(Data records):
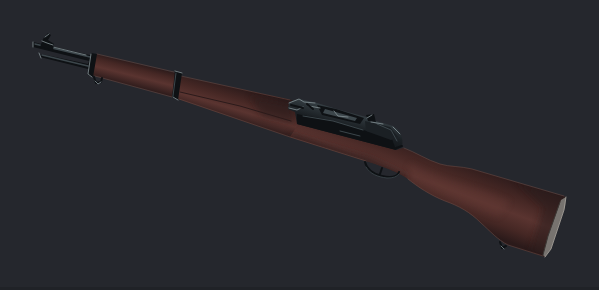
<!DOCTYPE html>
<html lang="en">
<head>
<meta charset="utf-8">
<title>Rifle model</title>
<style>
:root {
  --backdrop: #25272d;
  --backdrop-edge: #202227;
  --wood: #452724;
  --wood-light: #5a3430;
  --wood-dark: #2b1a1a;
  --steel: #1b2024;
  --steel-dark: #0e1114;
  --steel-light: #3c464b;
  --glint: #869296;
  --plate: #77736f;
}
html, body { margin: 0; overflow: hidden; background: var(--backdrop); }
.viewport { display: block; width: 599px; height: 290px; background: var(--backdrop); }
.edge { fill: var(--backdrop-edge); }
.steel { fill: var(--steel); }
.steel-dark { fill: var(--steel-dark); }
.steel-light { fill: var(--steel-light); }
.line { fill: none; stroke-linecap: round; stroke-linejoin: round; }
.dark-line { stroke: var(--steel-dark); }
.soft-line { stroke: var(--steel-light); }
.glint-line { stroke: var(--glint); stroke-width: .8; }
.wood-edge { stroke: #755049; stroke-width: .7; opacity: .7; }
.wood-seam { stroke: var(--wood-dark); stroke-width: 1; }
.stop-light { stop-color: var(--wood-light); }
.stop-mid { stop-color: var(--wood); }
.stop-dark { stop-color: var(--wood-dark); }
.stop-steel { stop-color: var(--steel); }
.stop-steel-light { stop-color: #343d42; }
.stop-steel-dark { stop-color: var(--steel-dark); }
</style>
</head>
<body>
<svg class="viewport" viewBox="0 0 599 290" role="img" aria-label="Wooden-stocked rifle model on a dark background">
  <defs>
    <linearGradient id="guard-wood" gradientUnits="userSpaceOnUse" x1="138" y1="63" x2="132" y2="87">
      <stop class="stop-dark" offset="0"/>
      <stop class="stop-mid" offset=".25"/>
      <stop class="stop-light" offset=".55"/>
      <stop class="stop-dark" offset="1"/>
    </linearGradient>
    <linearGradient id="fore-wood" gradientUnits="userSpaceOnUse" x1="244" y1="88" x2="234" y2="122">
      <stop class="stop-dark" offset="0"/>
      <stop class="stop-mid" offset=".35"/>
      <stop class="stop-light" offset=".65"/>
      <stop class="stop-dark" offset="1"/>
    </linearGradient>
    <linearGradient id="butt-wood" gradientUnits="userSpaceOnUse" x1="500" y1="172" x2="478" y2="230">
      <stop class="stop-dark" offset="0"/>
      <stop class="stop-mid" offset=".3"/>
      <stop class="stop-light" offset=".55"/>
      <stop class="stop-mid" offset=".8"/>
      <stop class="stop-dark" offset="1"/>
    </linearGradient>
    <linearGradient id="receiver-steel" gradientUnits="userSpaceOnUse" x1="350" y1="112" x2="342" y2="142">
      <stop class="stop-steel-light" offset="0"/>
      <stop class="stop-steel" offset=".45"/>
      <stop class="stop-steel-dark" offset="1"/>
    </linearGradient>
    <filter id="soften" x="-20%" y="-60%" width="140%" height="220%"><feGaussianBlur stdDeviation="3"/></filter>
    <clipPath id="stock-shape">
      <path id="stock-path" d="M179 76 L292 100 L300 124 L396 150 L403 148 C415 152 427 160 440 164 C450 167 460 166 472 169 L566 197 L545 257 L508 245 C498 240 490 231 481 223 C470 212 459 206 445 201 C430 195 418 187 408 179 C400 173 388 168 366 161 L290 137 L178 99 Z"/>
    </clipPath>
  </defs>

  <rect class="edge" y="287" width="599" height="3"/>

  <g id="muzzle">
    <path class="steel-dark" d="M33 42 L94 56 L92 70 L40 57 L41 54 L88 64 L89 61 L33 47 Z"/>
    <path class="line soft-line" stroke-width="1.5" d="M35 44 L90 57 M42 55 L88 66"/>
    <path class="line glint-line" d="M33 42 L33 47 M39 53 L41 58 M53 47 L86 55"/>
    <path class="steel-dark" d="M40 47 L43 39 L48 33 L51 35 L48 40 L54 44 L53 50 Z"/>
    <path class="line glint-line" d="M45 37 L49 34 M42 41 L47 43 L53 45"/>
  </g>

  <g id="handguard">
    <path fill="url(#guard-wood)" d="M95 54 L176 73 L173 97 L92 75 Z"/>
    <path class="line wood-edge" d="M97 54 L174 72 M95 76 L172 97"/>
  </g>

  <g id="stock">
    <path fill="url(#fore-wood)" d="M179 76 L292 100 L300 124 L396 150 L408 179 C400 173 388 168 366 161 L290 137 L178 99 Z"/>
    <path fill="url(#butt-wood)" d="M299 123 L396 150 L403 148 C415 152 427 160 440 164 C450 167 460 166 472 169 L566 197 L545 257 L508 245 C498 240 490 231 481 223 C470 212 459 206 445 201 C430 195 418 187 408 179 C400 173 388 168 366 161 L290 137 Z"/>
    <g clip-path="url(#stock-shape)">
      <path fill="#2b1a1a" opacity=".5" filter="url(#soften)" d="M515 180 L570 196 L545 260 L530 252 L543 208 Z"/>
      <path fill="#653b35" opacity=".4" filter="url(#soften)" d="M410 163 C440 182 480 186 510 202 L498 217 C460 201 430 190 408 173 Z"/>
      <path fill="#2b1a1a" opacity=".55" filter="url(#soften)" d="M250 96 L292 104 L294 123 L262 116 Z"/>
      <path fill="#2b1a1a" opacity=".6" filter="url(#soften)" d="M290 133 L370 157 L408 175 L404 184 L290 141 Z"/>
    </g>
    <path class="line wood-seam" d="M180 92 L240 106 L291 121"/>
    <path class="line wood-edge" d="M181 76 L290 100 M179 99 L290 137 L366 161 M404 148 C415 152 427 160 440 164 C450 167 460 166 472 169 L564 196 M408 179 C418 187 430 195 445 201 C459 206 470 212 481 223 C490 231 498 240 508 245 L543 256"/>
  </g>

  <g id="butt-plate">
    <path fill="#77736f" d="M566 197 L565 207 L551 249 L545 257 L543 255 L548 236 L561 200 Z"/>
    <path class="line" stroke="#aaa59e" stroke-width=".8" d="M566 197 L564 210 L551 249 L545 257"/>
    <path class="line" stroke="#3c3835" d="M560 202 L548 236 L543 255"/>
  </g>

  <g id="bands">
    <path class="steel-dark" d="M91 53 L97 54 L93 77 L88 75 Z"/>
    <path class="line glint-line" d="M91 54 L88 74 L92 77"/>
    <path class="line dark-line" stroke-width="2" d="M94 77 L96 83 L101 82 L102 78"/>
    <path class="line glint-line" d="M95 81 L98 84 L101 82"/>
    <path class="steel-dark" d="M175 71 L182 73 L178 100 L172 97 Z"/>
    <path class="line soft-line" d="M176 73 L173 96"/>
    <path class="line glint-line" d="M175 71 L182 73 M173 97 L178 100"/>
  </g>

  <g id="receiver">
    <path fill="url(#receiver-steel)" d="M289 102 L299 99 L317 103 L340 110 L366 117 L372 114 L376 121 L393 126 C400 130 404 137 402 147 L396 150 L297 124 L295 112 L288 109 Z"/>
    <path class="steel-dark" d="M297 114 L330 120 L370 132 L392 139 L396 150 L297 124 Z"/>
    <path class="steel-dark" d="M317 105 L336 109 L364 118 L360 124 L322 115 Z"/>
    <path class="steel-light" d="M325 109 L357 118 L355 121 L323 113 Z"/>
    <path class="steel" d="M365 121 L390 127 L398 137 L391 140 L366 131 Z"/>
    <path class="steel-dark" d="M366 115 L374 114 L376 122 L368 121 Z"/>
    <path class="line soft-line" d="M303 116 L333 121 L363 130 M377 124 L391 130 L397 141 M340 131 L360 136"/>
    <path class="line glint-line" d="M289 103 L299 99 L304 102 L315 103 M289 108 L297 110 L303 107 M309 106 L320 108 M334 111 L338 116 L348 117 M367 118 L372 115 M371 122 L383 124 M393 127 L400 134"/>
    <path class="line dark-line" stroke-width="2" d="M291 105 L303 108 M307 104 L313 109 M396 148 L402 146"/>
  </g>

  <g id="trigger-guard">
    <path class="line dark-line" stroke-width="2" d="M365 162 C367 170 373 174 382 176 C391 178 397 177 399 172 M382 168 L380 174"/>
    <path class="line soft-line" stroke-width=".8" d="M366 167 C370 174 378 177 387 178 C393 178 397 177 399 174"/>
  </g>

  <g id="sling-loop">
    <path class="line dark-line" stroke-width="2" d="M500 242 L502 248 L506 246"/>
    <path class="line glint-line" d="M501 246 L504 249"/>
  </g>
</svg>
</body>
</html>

(Exercise aim): Return each line of the preceding material in which "background" can be found.

(Answer for this exercise):
html, body { margin: 0; overflow: hidden; background: var(--backdrop); }
.viewport { display: block; width: 599px; height: 290px; background: var(--backdrop); }
<svg class="viewport" viewBox="0 0 599 290" role="img" aria-label="Wooden-stocked rifle model on a dark background">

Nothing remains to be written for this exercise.